__ASSIGNMENT__.
Please copy every record below exactly and leave out the pictures.

__DATA__.
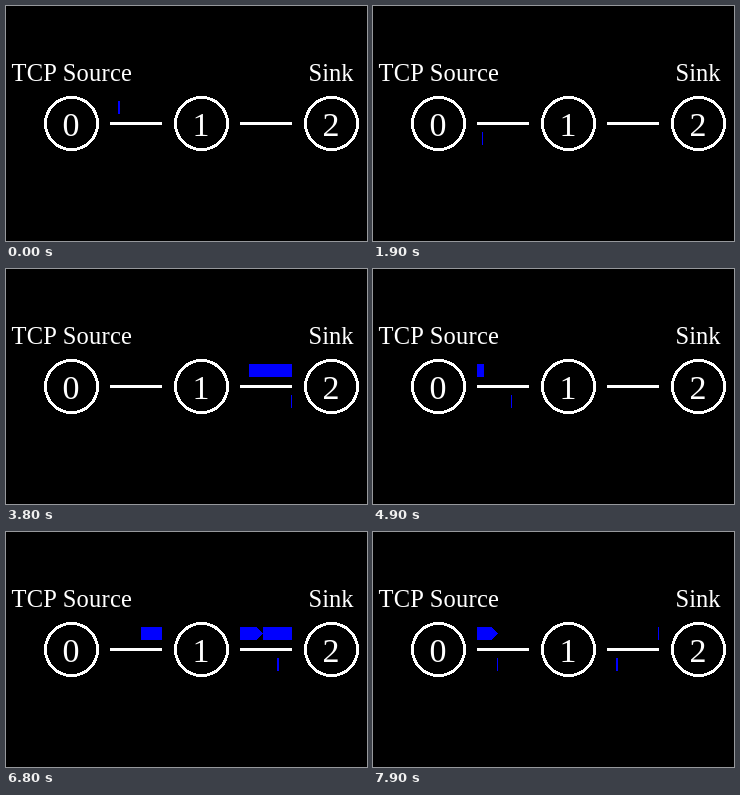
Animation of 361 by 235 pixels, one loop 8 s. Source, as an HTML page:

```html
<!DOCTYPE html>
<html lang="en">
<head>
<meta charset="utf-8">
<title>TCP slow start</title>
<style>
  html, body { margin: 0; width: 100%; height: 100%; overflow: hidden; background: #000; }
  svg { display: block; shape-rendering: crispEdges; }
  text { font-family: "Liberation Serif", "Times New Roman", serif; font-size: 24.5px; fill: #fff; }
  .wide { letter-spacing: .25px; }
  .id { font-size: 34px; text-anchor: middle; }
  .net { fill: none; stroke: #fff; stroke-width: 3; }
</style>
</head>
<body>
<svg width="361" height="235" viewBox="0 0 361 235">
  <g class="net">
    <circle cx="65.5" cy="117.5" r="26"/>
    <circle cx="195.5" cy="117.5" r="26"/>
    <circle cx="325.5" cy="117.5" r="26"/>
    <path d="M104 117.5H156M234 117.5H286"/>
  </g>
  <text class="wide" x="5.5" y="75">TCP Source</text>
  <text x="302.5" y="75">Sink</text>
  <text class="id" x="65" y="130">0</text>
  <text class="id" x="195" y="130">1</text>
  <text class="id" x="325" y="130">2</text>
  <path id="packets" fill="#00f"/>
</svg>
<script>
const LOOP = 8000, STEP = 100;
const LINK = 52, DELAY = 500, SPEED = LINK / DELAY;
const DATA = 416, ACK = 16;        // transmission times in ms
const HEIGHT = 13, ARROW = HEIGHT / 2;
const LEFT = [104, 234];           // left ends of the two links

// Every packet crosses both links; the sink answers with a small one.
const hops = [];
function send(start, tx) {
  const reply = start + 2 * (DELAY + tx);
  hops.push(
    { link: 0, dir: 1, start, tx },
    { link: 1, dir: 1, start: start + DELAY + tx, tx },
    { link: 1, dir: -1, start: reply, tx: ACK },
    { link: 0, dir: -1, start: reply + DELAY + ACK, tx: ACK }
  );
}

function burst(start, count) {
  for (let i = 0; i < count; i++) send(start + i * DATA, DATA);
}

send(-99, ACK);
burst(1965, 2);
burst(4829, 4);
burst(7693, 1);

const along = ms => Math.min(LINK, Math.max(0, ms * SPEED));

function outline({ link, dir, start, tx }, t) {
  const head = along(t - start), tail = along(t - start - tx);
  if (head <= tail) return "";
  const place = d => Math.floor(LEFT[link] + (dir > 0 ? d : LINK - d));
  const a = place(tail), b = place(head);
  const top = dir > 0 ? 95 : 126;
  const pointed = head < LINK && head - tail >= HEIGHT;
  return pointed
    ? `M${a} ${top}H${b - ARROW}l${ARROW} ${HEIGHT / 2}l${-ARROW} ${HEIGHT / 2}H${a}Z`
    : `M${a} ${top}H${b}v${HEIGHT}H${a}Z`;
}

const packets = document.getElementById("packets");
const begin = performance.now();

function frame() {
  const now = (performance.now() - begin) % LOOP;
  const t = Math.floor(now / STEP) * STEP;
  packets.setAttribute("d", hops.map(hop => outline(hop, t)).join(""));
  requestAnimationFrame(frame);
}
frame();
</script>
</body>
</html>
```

__WRITTEN ANSWER__.
Animation of 361 by 235 pixels, one loop 8 s. Source, as an HTML page:

```html
<!DOCTYPE html>
<html lang="en">
<head>
<meta charset="utf-8">
<title>TCP slow start</title>
<style>
  html, body { margin: 0; width: 100%; height: 100%; overflow: hidden; background: #000; }
  svg { display: block; shape-rendering: crispEdges; }
  text { font-family: "Liberation Serif", "Times New Roman", serif; font-size: 24.5px; fill: #fff; }
  .wide { letter-spacing: .25px; }
  .id { font-size: 34px; text-anchor: middle; }
  .net { fill: none; stroke: #fff; stroke-width: 3; }
</style>
</head>
<body>
<svg width="361" height="235" viewBox="0 0 361 235">
  <g class="net">
    <circle cx="65.5" cy="117.5" r="26"/>
    <circle cx="195.5" cy="117.5" r="26"/>
    <circle cx="325.5" cy="117.5" r="26"/>
    <path d="M104 117.5H156M234 117.5H286"/>
  </g>
  <text class="wide" x="5.5" y="75">TCP Source</text>
  <text x="302.5" y="75">Sink</text>
  <text class="id" x="65" y="130">0</text>
  <text class="id" x="195" y="130">1</text>
  <text class="id" x="325" y="130">2</text>
  <path id="packets" fill="#00f"/>
</svg>
<script>
const LOOP = 8000, STEP = 100;
const LINK = 52, DELAY = 500, SPEED = LINK / DELAY;
const DATA = 416, ACK = 16;        // transmission times in ms
const HEIGHT = 13, ARROW = HEIGHT / 2;
const LEFT = [104, 234];           // left ends of the two links

// Every packet crosses both links; the sink answers with a small one.
const hops = [];
function send(start, tx) {
  const reply = start + 2 * (DELAY + tx);
  hops.push(
    { link: 0, dir: 1, start, tx },
    { link: 1, dir: 1, start: start + DELAY + tx, tx },
    { link: 1, dir: -1, start: reply, tx: ACK },
    { link: 0, dir: -1, start: reply + DELAY + ACK, tx: ACK }
  );
}

function burst(start, count) {
  for (let i = 0; i < count; i++) send(start + i * DATA, DATA);
}

send(-99, ACK);
burst(1965, 2);
burst(4829, 4);
burst(7693, 1);

const along = ms => Math.min(LINK, Math.max(0, ms * SPEED));

function outline({ link, dir, start, tx }, t) {
  const head = along(t - start), tail = along(t - start - tx);
  if (head <= tail) return "";
  const place = d => Math.floor(LEFT[link] + (dir > 0 ? d : LINK - d));
  const a = place(tail), b = place(head);
  const top = dir > 0 ? 95 : 126;
  const pointed = head < LINK && head - tail >= HEIGHT;
  return pointed
    ? `M${a} ${top}H${b - ARROW}l${ARROW} ${HEIGHT / 2}l${-ARROW} ${HEIGHT / 2}H${a}Z`
    : `M${a} ${top}H${b}v${HEIGHT}H${a}Z`;
}

const packets = document.getElementById("packets");
const begin = performance.now();

function frame() {
  const now = (performance.now() - begin) % LOOP;
  const t = Math.floor(now / STEP) * STEP;
  packets.setAttribute("d", hops.map(hop => outline(hop, t)).join(""));
  requestAnimationFrame(frame);
}
frame();
</script>
</body>
</html>
```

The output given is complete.